Cars don’t fly… or do they?
Over the past few days, you may have seen a wild image of a car unmistakably wedged into the second floor of a house circulating the web. It would be easy to dismiss the sight as a possible set image from a Fast and Furious or Marvel movie, but we’re here to tell you that was not the case at all — that photo was UNEDITED! And this was an all too real and all too dangerous situation!
On Sunday Pennsylvania firefighters rushed to a Lewiston home after hearing reports of a car accident, only to discover that a Toyota Corolla had somehow crashed into the side of the home’s second floor! Junction Fire Company administrator Sam Baumgardner told the Washington Post Tuesday:
“This is the stuff you see in movies. That had guys scratching their heads right off the bat. … You have the potential of a fire from a vehicle that’s still running. There was a lot of concern when they pulled up as to what they were getting into.”

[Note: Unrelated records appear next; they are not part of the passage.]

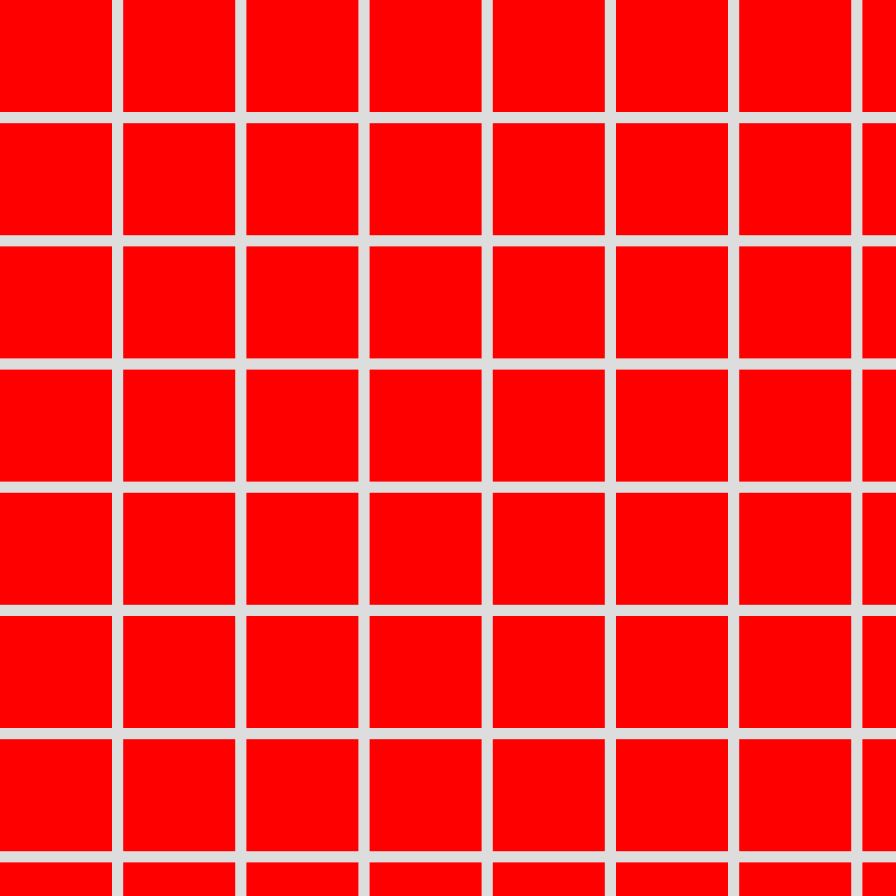
A WebGL 2 fragment shader for this pattern:

```glsl
#version 300 es
precision highp float;
// Square red tiles separated by a light grey grid, laid from the top left corner.

#define TILE_SIZE 0.125
#define LINE_WIDTH 0.0125
#define TILE_COLOR vec3(1.0, 0.0, 0.0)
#define LINE_COLOR vec3(0.867)

uniform vec2 u_resolution;
out vec4 fragColor;

// Coverage of the grid lines along each axis, smoothed over one pixel.
vec2 lineCoverage(vec2 p, float pixel) {
    float period = TILE_SIZE + LINE_WIDTH;
    float lineCenter = TILE_SIZE + 0.5 * LINE_WIDTH;
    vec2 offset = mod(p - lineCenter + 0.5 * period, period) - 0.5 * period;
    vec2 edgeDistance = abs(offset) - 0.5 * LINE_WIDTH;
    return clamp(0.5 - edgeDistance / pixel, 0.0, 1.0);
}

void main() {
    // Canvas units, with y measured down from the top edge.
    float pixel = 1.0 / min(u_resolution.x, u_resolution.y);
    vec2 p = vec2(gl_FragCoord.x, u_resolution.y - gl_FragCoord.y) * pixel;

    // Union of the vertical and horizontal lines.
    vec2 uncovered = 1.0 - lineCoverage(p, pixel);
    float grid = 1.0 - uncovered.x * uncovered.y;

    fragColor = vec4(mix(TILE_COLOR, LINE_COLOR, grid), 1.0);
}
```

The Junction Fire Company shared a Facebook post about the incident Sunday, noting they arrived at the scene “within minutes” after the emergency call, adding that the driver had already exited the vehicle. Pictures showed off the gray sedan lodged into a second-floor window, with its rear end dangling over the home’s front porch. Take a look at the nearly-unbelievable sight (below):
Baumgardner told the outlet there was one person home at the time of the incident — but luckily they were downstairs when it happened. Crazy accident, right? Maybe not! Get this: Pennsylvania State Police are saying the event was “an intentional act”!
The driver, who was identified as 20-year-old Evan Miller, is apparently facing the following charges: careless driving, reckless driving, aggravated assault, reckless endangerment, and criminal mischief, according to court records obtained by the outlet. Police have not declared a motive for the incident, but Baumgardner speculates the young adult, who was hospitalized for related injuries, may have purposely hit a culvert at a high rate of speed, launching the vehicle into the air:
“The raise and elevation from the bottom and top of the culvert was enough to give the vehicle the ability to clear the vehicles in the driveway and land in the second floor of the house.”
It took rescue crews about three hours to remove the car and stabilize the home, and afterward the Junction Fire Company helped the homeowners cover the gaping hole with a tarp.
We’re just glad everyone is okay! What are YOUR thoughts on this wacky situation, Perezcious readers? Let us know in the comments down below!
[Images via Junction Fire Company/Facebook]